Project description:We investigated the evidence of recent positive selection in the human phototransduction system at single nucleotide polymorphism (SNP) and gene level.SNP genotyping data from the International HapMap Project for European, Eastern Asian, and African populations was used to discover differences in haplotype length and allele frequency between these populations. Numeric selection metrics were computed for each SNP and aggregated into gene-level metrics to measure evidence of recent positive selection. The level of recent positive selection in phototransduction genes was evaluated and compared to a set of genes shown previously to be under recent selection, and a set of highly conserved genes as positive and negative controls, respectively.Six of 20 phototransduction genes evaluated had gene-level selection metrics above the 90th percentile: RGS9, GNB1, RHO, PDE6G, GNAT1, and SLC24A1. The selection signal across these genes was found to be of similar magnitude to the positive control genes and much greater than the negative control genes.There is evidence for selective pressure in the genes involved in retinal phototransduction, and traces of this selective pressure can be demonstrated using SNP-level and gene-level metrics of allelic variation. We hypothesize that the selective pressure on these genes was related to their role in low light vision and retinal adaptation to ambient light changes. Uncovering the underlying genetics of evolutionary adaptations in phototransduction not only allows greater understanding of vision and visual diseases, but also the development of patient-specific diagnostic and intervention strategies.

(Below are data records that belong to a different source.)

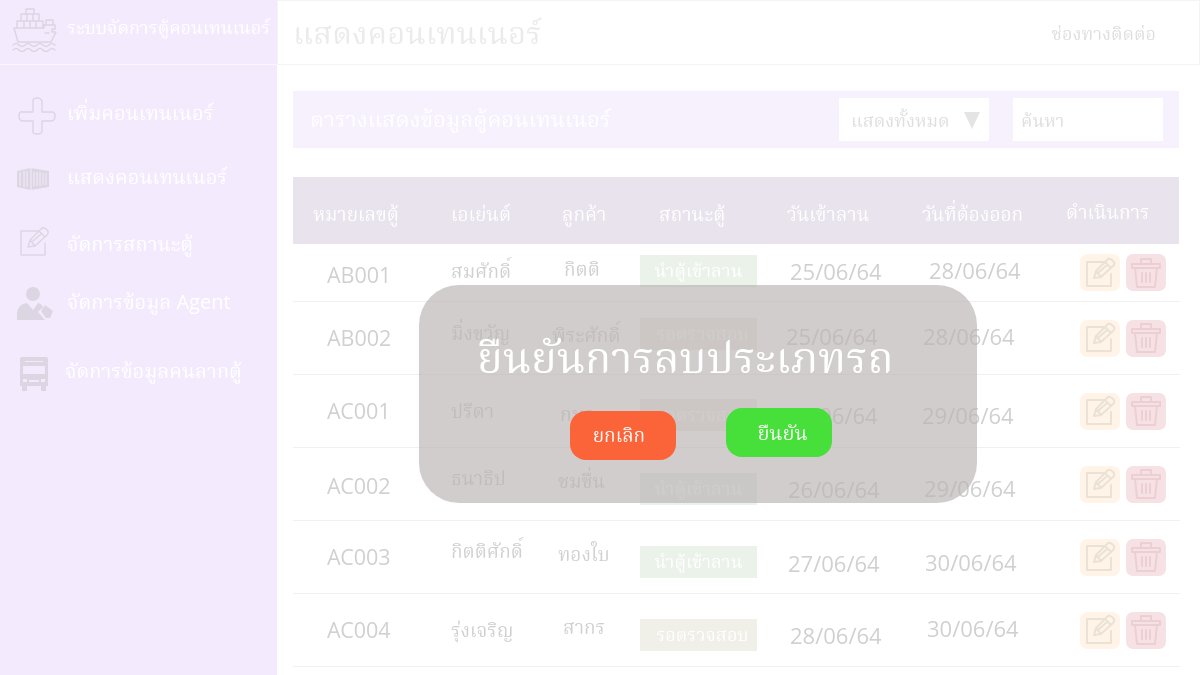
<!DOCTYPE html>
<html lang="th">
<head>
<meta charset="utf-8">
<title>ระบบจัดการตู้คอนเทนเนอร์</title>
<style>
:root {
  --sidebar: #f3ebfd; --toolbar: #f7f1fe; --thead: #e8e3ec;
  --line: #f0f0f0; --title: #ebebeb; --muted: #dedede; --cell: #d0d0d0;
  --icon: #dcd6e3; --badge-in: #eaf2ea; --badge-wait: #f0efe8;
  --edit: #fff4e7; --edit-ink: #ebe2d6; --delete: #f6e2e4; --delete-ink: #eccfd3;
  --modal: rgba(186, 180, 179, .66); --cancel: #fb6339; --confirm: #47df39;
}
* { box-sizing: border-box; margin: 0; padding: 0; }
html, body { width: 1200px; height: 675px; overflow: hidden; }
body { background: #fff; font: 20px/1 "Open Sans", "Noto Serif Thai", "Noto Serif", serif; white-space: nowrap; }
a { color: inherit; text-decoration: none; }
svg { display: block; flex: none; }
.app { position: relative; width: 1200px; height: 675px; display: grid; grid-template-columns: 277px 923px; overflow: hidden; }

.sidebar { background: var(--sidebar); color: #fff; }
.brand { height: 65px; padding: 0 0 6px 12px; display: flex; align-items: center; gap: 10px; border-bottom: 1px solid #faf6fe; font-size: 18px; }
.menu { list-style: none; padding: 17px 0 0 16px; display: grid; grid-template-rows: 66px 62px 72px 44px 94px; }
.menu a { height: 100%; display: flex; align-items: center; gap: 11px; }
.menu span, .brand span { position: relative; top: -2px; }
.line-icon { fill: none; stroke: var(--icon); stroke-width: 1.5; stroke-linejoin: round; stroke-linecap: round; }
.solid-icon { fill: var(--icon); }

.topbar { height: 65px; padding: 0 43px 0 15px; display: flex; align-items: center; justify-content: space-between; border: 1px solid #f4f4f4; color: var(--muted); font-size: 18px; }
.topbar h1 { font-size: 31px; font-weight: 400; color: var(--title); }
.content { padding: 26px 20px 0 16px; }
.toolbar { height: 57px; width: 886px; padding: 0 16px 0 17px; display: flex; align-items: center; gap: 24px; background: var(--toolbar); color: #fff; }
.toolbar h2 { flex: 1; font-size: 22px; font-weight: 400; padding-bottom: 4px; }
.field { width: 150px; height: 43px; padding: 0 8px; display: flex; align-items: center; justify-content: space-between; background: #fff; color: var(--muted); font-size: 18px; }
.filter { padding-left: 12px; }

.table { margin-top: 29px; width: 887px; }
.row { display: grid; grid-template-columns: 158px 107px 82px 148px 136px 156px 100px; align-items: center; height: 73px; border-bottom: 1px solid var(--line); color: var(--cell); font-size: 22px; }
.row > * { position: relative; left: var(--x, 0); top: var(--y, 0); }
.row.first { height: 58px; }
.row.head { height: 67px; width: 886px; background: var(--thead); color: #fff; border: 0; font-size: 19px; padding-top: 8px; }
.number { padding-left: 34px; font-size: 21.5px; }
.head .number { padding-left: 20px; font-size: 19px; }
.name { font-size: 19px; margin-top: -4px; }
.badge { width: 117px; height: 32px; display: flex; align-items: center; justify-content: center; padding-bottom: 2px; color: #fff; font-size: 18px; }
.in { background: var(--badge-in); }
.wait { background: var(--badge-wait); padding-left: 8px; }
.actions { display: flex; gap: 6px; }
.actions a { width: 40px; height: 37px; border-radius: 7px; display: flex; align-items: center; justify-content: center; }
.edit { background: var(--edit); color: var(--edit-ink); }
.delete { background: var(--delete); color: var(--delete-ink); }
.actions svg { fill: none; stroke: currentColor; stroke-width: 2; stroke-linejoin: round; stroke-linecap: round; }

.modal { position: absolute; left: 419px; top: 285px; width: 558px; height: 218px; padding: 50px 0 0 58px; border-radius: 40px; background: var(--modal); color: #fff; }
.modal h2 { font-size: 43px; font-weight: 400; line-height: 44px; }
.choices { display: flex; gap: 50px; padding: 29px 0 0 93px; }
.choices a { width: 106px; height: 49px; border-radius: 16px; display: flex; align-items: center; justify-content: center; }
.cancel { background: var(--cancel); margin-top: 3px; padding-right: 8px; font-size: 19px; }
.confirm { background: var(--confirm); padding-left: 7px; font-size: 20px; }
</style>
</head>
<body>
<svg width="0" height="0" style="position:absolute" aria-hidden="true">
  <defs>
    <g id="pencil-note">
      <path d="M20 5H3V29H27V17"/>
      <path d="M10 21L12 14L24 2Q26 1 28 3L30 5Q31 7 29 9L17 20ZM12 14L17 20M21 5L27 11M15 15L23 8"/>
    </g>
    <g id="bin">
      <path d="M2 7H30V11H2ZM11 7V2H21V7M5 11L7 30H25L27 11M12 16V25M16 16V25M20 16V25"/>
    </g>
  </defs>
</svg>

<div class="app">
  <aside class="sidebar">
    <div class="brand">
      <svg class="line-icon" width="45" height="45" viewBox="0 0 45 45" aria-hidden="true">
        <path d="M14 7V2H22V7M9 14V7H27V14M5 21V14H31V21M15 7V14M21 7V14M12 14V21M18 14V21M24 14V21M2 21H32V18H43V22H40V25H44L39 35H6ZM34 18V13H41V18M33 26H37"/>
        <path d="M1 38Q4 35 7 38T13 38T19 38T25 38T31 38T37 38T43 38M1 43Q4 40 7 43T13 43T19 43T25 43T31 43T37 43T43 43"/>
      </svg>
      <span>ระบบจัดการตู้คอนเทนเนอร์</span>
    </div>
    <nav>
      <ul class="menu">
        <li><a href="#">
          <svg class="line-icon" width="40" height="40" viewBox="0 0 40 40" aria-hidden="true"><path d="M17 6Q17 3 21 3T26 6V17H36Q39 17 39 21T36 26H26V36Q26 39 21 39T17 36V26H7Q3 26 3 21T7 17H17Z"/></svg>
          <span>เพิ่มคอนเทนเนอร์</span></a></li>
        <li><a href="#">
          <svg width="40" height="24" viewBox="0 0 40 24" aria-hidden="true">
            <path class="solid-icon" d="M1 4L15 1L33 4V20L15 23L1 20Z"/>
            <path fill="none" stroke="#f3ebfd" d="M15 1V23M4 5V19M8 4V20M11 4V20M18 5V19M21 5V19M24 5V19M27 6V18M30 6V18"/>
          </svg>
          <span>แสดงคอนเทนเนอร์</span></a></li>
        <li><a href="#">
          <svg class="line-icon" width="40" height="40" viewBox="0 0 40 40" aria-hidden="true"><use href="#pencil-note" x="2"/></svg>
          <span>จัดการสถานะตู้</span></a></li>
        <li><a href="#">
          <svg class="solid-icon" width="40" height="40" viewBox="0 0 40 40" aria-hidden="true">
            <circle cx="17" cy="10" r="7"/>
            <path d="M1 36V29Q2 20 11 19L17 26L22 19Q26 20 27 23L22 28L29 36Z"/>
            <path d="M25 27L29 21L37 27L34 34H30Z"/>
          </svg>
          <span>จัดการข้อมูล Agent</span></a></li>
        <li><a href="#">
          <svg class="solid-icon" width="38" height="40" viewBox="0 0 38 40" aria-hidden="true">
            <path d="M4 6Q4 4 6 4H30Q32 4 32 6V33H30V38H25V33H11V38H6V33H4Z"/>
            <path fill="#f3ebfd" d="M7 13H29V21H7ZM7 26H11V29H7ZM25 26H29V29H25ZM13 27H23V29H13ZM9 8H27V9H9Z"/>
          </svg>
          <span>จัดการข้อมูลคนลากตู้</span></a></li>
      </ul>
    </nav>
  </aside>

  <main>
    <header class="topbar">
      <h1>แสดงคอนเทนเนอร์</h1>
      <a href="#">ช่องทางติดต่อ</a>
    </header>
    <div class="content">
      <section class="toolbar">
        <h2>ตารางแสดงข้อมูลตู้คอนเทนเนอร์</h2>
        <div class="field filter">แสดงทั้งหมด
          <svg width="18" height="18" viewBox="0 0 18 18" aria-hidden="true"><polygon points="1,1 17,1 9,18" fill="#e4e4e4"/></svg>
        </div>
        <div class="field">ค้นหา</div>
      </section>

      <section class="table">
        <div class="row head">
          <span class="number">หมายเลขตู้</span><span>เอเย่นต์</span><span style="--x:4px">ลูกค้า</span><span style="--x:19px">สถานะตู้</span><span style="--x:-1px">วันเข้าลาน</span><span style="--x:-2px">วันที่ต้องออก</span><span style="--x:-14px;--y:-2px">ดำเนินการ</span>
        </div>
        <div class="row first">
          <span class="number" style="--y:2px">AB001</span><span class="name" style="--y:1px">สมศักดิ์</span><span class="name" style="--x:6px;--y:-1px">กิตติ</span><span class="badge in" style="--y:-2px">นำตู้เข้าลาน</span><span style="--x:2px;--y:-2px">25/06/64</span><span style="--x:5px;--y:-3px">28/06/64</span>
          <div class="actions"><a class="edit" href="#" aria-label="แก้ไข"><svg width="32" height="32"><use href="#pencil-note"/></svg></a><a class="delete" href="#" aria-label="ลบ"><svg width="32" height="32"><use href="#bin"/></svg></a></div>
        </div>
        <div class="row">
          <span class="number">AB002</span><span class="name" style="--y:-3px">มิ่งขวัญ</span><span class="name" style="--x:-6px;--y:-1px">พิระศักดิ์</span><span class="badge wait" style="--y:-4px">รอตรวจสอบ</span><span style="--x:-2px;--y:-2px">25/06/64</span><span style="--x:-1px;--y:-2px">28/06/64</span>
          <div class="actions"><a class="edit" href="#" aria-label="แก้ไข"><svg width="32" height="32"><use href="#pencil-note"/></svg></a><a class="delete" href="#" aria-label="ลบ"><svg width="32" height="32"><use href="#bin"/></svg></a></div>
        </div>
        <div class="row">
          <span class="number">AC001</span><span class="name" style="--y:2px">ปรีดา</span><span class="name" style="--x:2px;--y:5px">กมล</span><span class="badge wait" style="--y:4px">รอตรวจสอบ</span><span style="--x:-2px;--y:4px">26/06/64</span><span style="--x:-2px;--y:4px">29/06/64</span>
          <div class="actions"><a class="edit" href="#" aria-label="แก้ไข"><svg width="32" height="32"><use href="#pencil-note"/></svg></a><a class="delete" href="#" aria-label="ลบ"><svg width="32" height="32"><use href="#bin"/></svg></a></div>
        </div>
        <div class="row">
          <span class="number" style="--y:2px">AC002</span><span class="name" style="--y:-4px">ธนาธิป</span><span class="name" style="--y:-1px">ชมชื่น</span><span class="badge in" style="--y:5px">นำตู้เข้าลาน</span><span style="--y:5px">26/06/64</span><span style="--y:4px">29/06/64</span>
          <div class="actions"><a class="edit" href="#" aria-label="แก้ไข"><svg width="32" height="32"><use href="#pencil-note"/></svg></a><a class="delete" href="#" aria-label="ลบ"><svg width="32" height="32"><use href="#bin"/></svg></a></div>
        </div>
        <div class="row">
          <span class="number">AC003</span><span class="name" style="--y:-4px">กิตติศักดิ์</span><span class="name" style="--y:-1px">ทองใบ</span><span class="badge in" style="--y:5px">นำตู้เข้าลาน</span><span style="--y:6px">27/06/64</span><span style="--x:1px;--y:5px">30/06/64</span>
          <div class="actions"><a class="edit" href="#" aria-label="แก้ไข"><svg width="32" height="32"><use href="#pencil-note"/></svg></a><a class="delete" href="#" aria-label="ลบ"><svg width="32" height="32"><use href="#bin"/></svg></a></div>
        </div>
        <div class="row">
          <span class="number">AC004</span><span class="name" style="--y:2px">รุ่งเจริญ</span><span class="name" style="--x:5px;--y:-1px">สากร</span><span class="badge wait" style="--y:5px">รอตรวจสอบ</span><span style="--x:2px;--y:5px">28/06/64</span><span style="--x:3px;--y:-2px">30/06/64</span>
          <div class="actions"><a class="edit" href="#" aria-label="แก้ไข"><svg width="32" height="32"><use href="#pencil-note"/></svg></a><a class="delete" href="#" aria-label="ลบ"><svg width="32" height="32"><use href="#bin"/></svg></a></div>
        </div>
      </section>
    </div>
  </main>

  <section class="modal" role="dialog" aria-labelledby="modal-title">
    <h2 id="modal-title">ยืนยันการลบประเภทรถ</h2>
    <div class="choices">
      <a class="cancel" href="#">ยกเลิก</a>
      <a class="confirm" href="#">ยืนยัน</a>
    </div>
  </section>
</div>
</body>
</html>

Project description:Using a genome-wide gene expression data set generated from Affymetrix GeneChip Human Exon 1.0ST array, we comprehensively surveyed the role of 322 X chromosome gene expression traits on cellular sensitivity to cisplatin and carboplatin. We identified 31 and 17 X chromosome genes whose expression levels are significantly correlated (after multiple testing correction) with sensitivity to carboplatin and cisplatin, respectively, in the combined HapMap CEU (Utah residents with ancestry from northern and western Europe) and YRI (Yoruba in Ibahan, Nigeria) populations (false discovery rate, FDR < 0.05). Of those, 14 overlap for both cisplatin and carboplatin. Using an independent gene expression quantification method, the Illumina Sentrix Human-6 Expression BeadChip, measured on the same HapMap cell lines, we found that 4 and 2 of these genes are significantly associated with carboplatin and cisplatin sensitivity, respectively, in both analyses. Two genes, CTPS2 and DLG3, were identified by both genome-wide gene expression analyses as correlated with cellular sensitivity to both platinating agents. The expression of DLG3 gene was also found to correlate with cellular sensitivity to platinating agents in NCI-60 cancer cell lines. In addition, we evaluated whether the expression of X chromosome genes contributed to the observed differences in sensitivity to the platinums between CEU and YRI-derived cell lines. Of the 34 distinct genes significantly correlated with either carboplatin or cisplatin sensitivity, 14 are differentially expressed (defined as P < 0.05) between CEU and YRI. Thus, sex chromosome genes play a role in cellular sensitivity to platinating agents and differences in the expression level of these genes are an important source of variation that should be included in comprehensive pharmacogenomic studies.
Project description:The population of Costa Rica (CR) represents an admixture of major continental populations. An investigation of the CR population structure would provide an important foundation for mapping genetic variants underlying common diseases and traits. We conducted an analysis of 1,301 women from the Guanacaste region of CR using 27,904 single nucleotide polymorphisms (SNPs) genotyped on a custom Illumina InfiniumII iSelect chip. The program STRUCTURE was used to compare the CR Guanacaste sample with four continental reference samples, including HapMap Europeans (CEU), East Asians (JPT+CHB), West African Yoruba (YRI), as well as Native Americans (NA) from the Illumina iControl database. Our results show that the CR Guanacaste sample comprises a three-way admixture estimated to be 43% European, 38% Native American and 15% West African. An estimated 4% residual Asian ancestry may be within the error range. Results from principal components analysis reveal a correlation between genetic and geographic distance. The magnitude of linkage disequilibrium (LD) measured by the number of tagging SNPs required to cover the same region in the genome in the CR Guanacaste sample appeared to be weaker than that observed in CEU, JPT+CHB and NA reference samples but stronger than that of the HapMap YRI sample. Based on the clustering pattern observed in both STRUCTURE and principal components analysis, two subpopulations were identified that differ by approximately 20% in LD block size averaged over all LD blocks identified by Haploview. We also show in a simulated association study conducted within the two subpopulations, that the failure to account for population stratification (PS) could lead to a noticeable inflation in the false positive rate. However, we further demonstrate that existing PS adjustment approaches can reduce the inflation to an acceptable level for gene discovery.